Leon Botstein has been president of Bard College since 1975, where he is also Leon Levy
Professor in the Arts and Humanities. Under his leadership, Bard College has become a
premiere American educational institution with a successful network of innovative public
early college high schools and an acclaimed college-degree program for maximum-security
prisons, as well as a global presence with joint-degree programs across the globe. Dr.
Botstein is also chairman of the board of the Central European University and a board
member of the Open Society Foundations.
Dr. Botstein has been music director of the American Symphony Orchestra since 1992 and a
conductor of international renown. He is co-artistic director of the acclaimed Summerscape
and Bard music festivals at Bard College, and conductor laureate of the Jerusalem Symphony
Orchestra, where he served as music director from 2003 to 2010.
Forthcoming is a sequel to his earlier book, Jefferson's Children: Education and the
Promise of American Culture (1997). His essays for the Bard Music Festival,
published by Princeton, are soon to be anthologized. For Norton, he edited The Compleat
Brahms (1999). His Judentum und Modernität: Essays zur Rolle der Juden in der
Deutschen und Österreichischen Kultur, 1848-1938 (1991) was translated into Russian in
2003. He is editor of The Musical Quarterly and co-editor of Jews and the City
of Music, 1870-1938 (2004). In 2011, Dr. Botstein gave the esteemed Tanner
lectures at UC-Berkeley on The History of Listening, forthcoming from Oxford
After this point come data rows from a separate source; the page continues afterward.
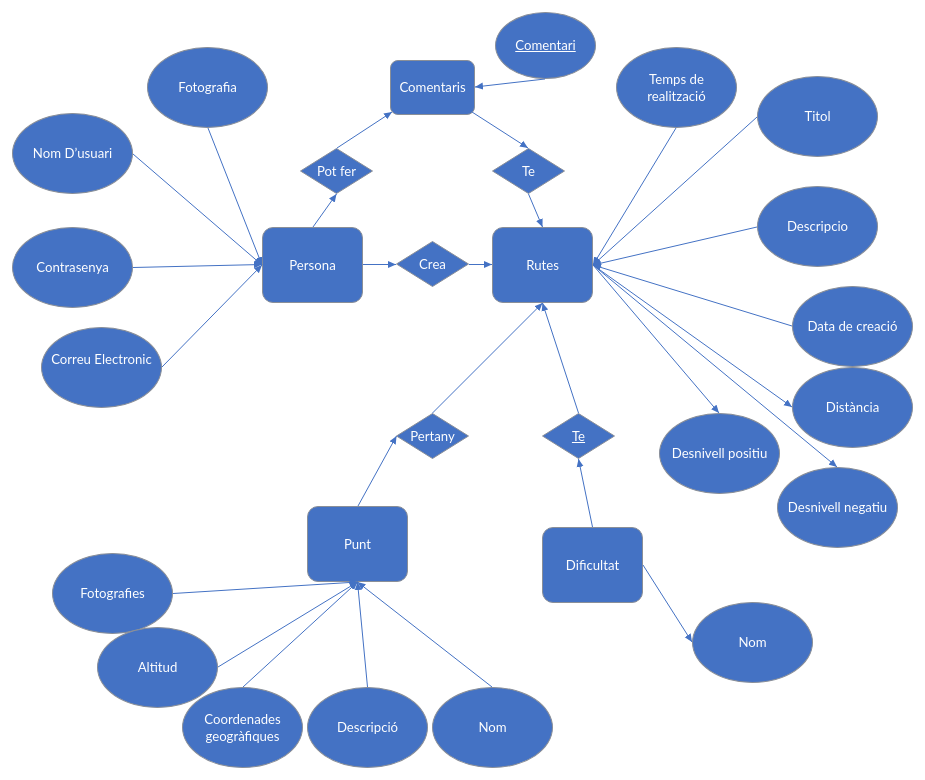
<!DOCTYPE html>
<html lang="ca">
<head>
<meta charset="utf-8">
<title>Diagrama entitat-relació: rutes</title>
<style>
:root {
  --paper: #ffffff;
  --fill: #4472c4;
  --outline: #8a8f98;
  --ink: #ffffff;
}
* { box-sizing: border-box; }
html, body { margin: 0; }
body { background: var(--paper); }
.diagram {
  position: relative;
  width: 925px;
  height: 780px;
  overflow: hidden;
  background: var(--paper);
  color: var(--ink);
  font: 13.2px/17px Lato, "Open Sans", sans-serif;
}
.node {
  position: absolute;
  left: var(--x);
  top: var(--y);
  display: flex;
  align-items: center;
  justify-content: center;
  text-align: center;
  white-space: nowrap;
}
.entity, .attribute {
  background: var(--fill);
  border: 1px solid var(--outline);
}
.entity { width: 101px; height: 76px; border-radius: 11px; }
.entity.small { width: 85px; height: 55px; border-radius: 8px; }
.attribute { width: 121px; height: 81px; border-radius: 50%; }
.attribute.small { width: 101px; height: 67px; }
.attribute.raised { padding-bottom: 17px; }
.relation { width: 73px; height: 46px; }
.relation svg { position: absolute; inset: 0; }
.relation span { position: relative; }
.rhombus { fill: var(--fill); stroke: var(--outline); }
.key { text-decoration: underline; }
.connectors { position: absolute; inset: 0; }
.connectors line { stroke: var(--fill); stroke-width: 1; marker-end: url(#arrowhead); }
.connectors marker path { fill: var(--fill); }
</style>
</head>
<body>
<main class="diagram">

  <!-- Entitats -->
  <div class="node entity small" style="--x:390px;--y:60px">Comentaris</div>
  <div class="node entity" style="--x:262px;--y:227px">Persona</div>
  <div class="node entity" style="--x:492px;--y:227px">Rutes</div>
  <div class="node entity" style="--x:307px;--y:506px">Punt</div>
  <div class="node entity" style="--x:542px;--y:527px">Dificultat</div>

  <!-- Relacions -->
  <div class="node relation" style="--x:300px;--y:148px">
    <svg width="73" height="46" aria-hidden="true">
      <defs><polygon id="rhombus" class="rhombus" points="36.5,0.5 72.5,23 36.5,45.5 0.5,23"/></defs>
      <use href="#rhombus"/>
    </svg>
    <span>Pot fer</span>
  </div>
  <div class="node relation" style="--x:492px;--y:148px">
    <svg width="73" height="46" aria-hidden="true"><use href="#rhombus"/></svg>
    <span>Te</span>
  </div>
  <div class="node relation" style="--x:396px;--y:241px">
    <svg width="73" height="46" aria-hidden="true"><use href="#rhombus"/></svg>
    <span>Crea</span>
  </div>
  <div class="node relation" style="--x:396px;--y:413px">
    <svg width="73" height="46" aria-hidden="true"><use href="#rhombus"/></svg>
    <span>Pertany</span>
  </div>
  <div class="node relation" style="--x:542px;--y:413px">
    <svg width="73" height="46" aria-hidden="true"><use href="#rhombus"/></svg>
    <span class="key">Te</span>
  </div>

  <!-- Atributs de Comentaris -->
  <div class="node attribute small" style="--x:495px;--y:12px"><span class="key">Comentari</span></div>

  <!-- Atributs de Persona -->
  <div class="node attribute" style="--x:147px;--y:47px">Fotografia</div>
  <div class="node attribute" style="--x:12px;--y:113px">Nom D’usuari</div>
  <div class="node attribute" style="--x:12px;--y:227px">Contrasenya</div>
  <div class="node attribute raised" style="--x:41px;--y:327px">Correu Electronic</div>

  <!-- Atributs de Rutes -->
  <div class="node attribute" style="--x:616px;--y:47px">Temps de<br>realització</div>
  <div class="node attribute" style="--x:757px;--y:76px">Titol</div>
  <div class="node attribute" style="--x:757px;--y:186px">Descripcio</div>
  <div class="node attribute" style="--x:792px;--y:286px">Data de creació</div>
  <div class="node attribute" style="--x:792px;--y:367px">Distància</div>
  <div class="node attribute" style="--x:659px;--y:413px">Desnivell positiu</div>
  <div class="node attribute" style="--x:777px;--y:467px">Desnivell negatiu</div>

  <!-- Atributs de Punt -->
  <div class="node attribute" style="--x:52px;--y:553px">Fotografies</div>
  <div class="node attribute" style="--x:97px;--y:627px">Altitud</div>
  <div class="node attribute" style="--x:182px;--y:687px">Coordenades<br>geogràfiques</div>
  <div class="node attribute" style="--x:307px;--y:687px">Descripció</div>
  <div class="node attribute" style="--x:432px;--y:687px">Nom</div>

  <!-- Atributs de Dificultat -->
  <div class="node attribute" style="--x:692px;--y:602px">Nom</div>

  <svg class="connectors" width="925" height="780" aria-hidden="true">
    <defs>
      <marker id="arrowhead" markerUnits="userSpaceOnUse" markerWidth="8" markerHeight="8" refX="8" refY="4" orient="auto">
        <path d="M0 0.5 L8 4 L0 7.5 Z"/>
      </marker>
    </defs>
    <g id="person-attributes">
      <line x1="208" y1="128" x2="262" y2="265"/>
      <line x1="133" y1="154" x2="262" y2="265"/>
      <line x1="133" y1="267.5" x2="262" y2="264.5"/>
      <line x1="162" y1="367" x2="262" y2="265"/>
    </g>
    <g id="relations">
      <line x1="313" y1="227" x2="336.5" y2="194"/>
      <line x1="337" y1="148" x2="392" y2="112"/>
      <line x1="545" y1="79" x2="475" y2="87"/>
      <line x1="472" y1="112" x2="528" y2="148"/>
      <line x1="528.5" y1="194" x2="542.5" y2="227"/>
      <line x1="363" y1="264.5" x2="396" y2="264.5"/>
      <line x1="469" y1="264.5" x2="492" y2="264.5"/>
      <line x1="358" y1="506" x2="396.5" y2="436"/>
      <line x1="432.5" y1="413" x2="542.5" y2="303"/>
      <line x1="578.5" y1="413" x2="542.5" y2="303"/>
      <line x1="592.5" y1="527" x2="578.5" y2="459"/>
    </g>
    <g id="route-attributes">
      <line x1="676" y1="128" x2="593" y2="265"/>
      <line x1="757" y1="117" x2="593" y2="265"/>
      <line x1="757" y1="227" x2="593" y2="265"/>
      <line x1="792" y1="326" x2="593" y2="265"/>
      <line x1="593" y1="265" x2="792" y2="407"/>
      <line x1="593" y1="265" x2="719" y2="413"/>
      <line x1="593" y1="265" x2="837" y2="467"/>
    </g>
    <g id="point-attributes">
      <line x1="173" y1="593.5" x2="357.5" y2="582"/>
      <line x1="218" y1="667" x2="357.5" y2="582"/>
      <line x1="243" y1="687" x2="357.5" y2="582"/>
      <line x1="367.5" y1="687" x2="357.5" y2="582"/>
      <line x1="492" y1="687" x2="357.5" y2="582"/>
    </g>
    <g id="difficulty-attributes">
      <line x1="643" y1="565" x2="692" y2="642"/>
    </g>
  </svg>
</main>
</body>
</html>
University Press. A German-language anthology of his essays on music will be available from
Szolnay Verlag in Vienna in 2013.
Additional honors include the National Arts Club Gold Medal, the Centennial Medal of the
Harvard Graduate School of the Arts and Sciences, the Austrian Cross of Honour for Science
and Art, and the Award for Distinguished Service to the Arts from the American Academy of
Arts and Letters. In 2009, Dr. Botstein received the Carnegie Corporation's Academic
Leadership Award and was elected to the American Philosophical Society in 2010. He is also
the 2012 recipient of both Longy Conservatory's Leonard Bernstein Award for the Elevation
of Music in Society and the University of Chicago's Alumni Medal.
Dr. José Antonio Abreu
Musician, composer, conductor, cultural manager, public worker, and educator of several
generations of Venezuelan musicians, José Antonio Abreu was born in Valera, a city in the
northwestern Venezuelan state of Trujillo. He spent his childhood and adolescence in the
city of Barquisimeto, state of Lara, where he began his musical studies at the age of nine
with Venezuelan pianist Doralisa de Medina.
In 1957, at the age of 18, he moved to Caracas and entered the José Ángel Lamas School of
Music, where he studied with renowned Venezuelan musicians such as Vicente Emilio Sojo,
Moisés Moleiro, and Evencio Castellanos. Later, he studied orchestral conducting with
Gonzalo Castellanos Yumar, and began to perform as guest conductor and organ soloist with
the top Venezuelan orchestras of the time, including the Venezuela Symphony
His enterprising nature led him to found the Juan José Landaeta National Youth Orchestra
of Venezuela in 1975, which would later become the Simón Bolívar Youth Orchestra, and then
the successful and world-renowned Simón Bolívar Symphony Orchestra. This innovative and
ambitious project became the biggest challenge of his life, as well as the most inspiring
and impressive music education and social responsibility program in the world: El
Dr. Abreu's successful program-aimed at rescuing and educating disadvantaged children-has
earned him many awards and distinctions all over the world, among them the UNESCO Goodwill
Ambassador, Polar Music Prize, Frederick Stock Award, Latin Recording Academy's Trustees
Award, France's Ordre national de la Légion d'honneur, TED Prize, Prince of Asturias Award,
Erasmus Prize, Yehudi Menuhin Prize, Don Juan de Borbón Award for Music, UNICEF Prize,
and Gabriela Mistral Inter-American Prize for Culture.
The El Sistema program launched by Dr. Abreu shattered the paradigms of music education in
Venezuela, and continues to provide thousands of children and young people with access to
art and music. The network of orchestras and choirs is an educational, social, and cultural
program that for 37 years has benefited more than 400,000 Venezuelan children per year.
They have become all-around citizens and have acquired values that favor their growth and
have a positive impact on their lives in society.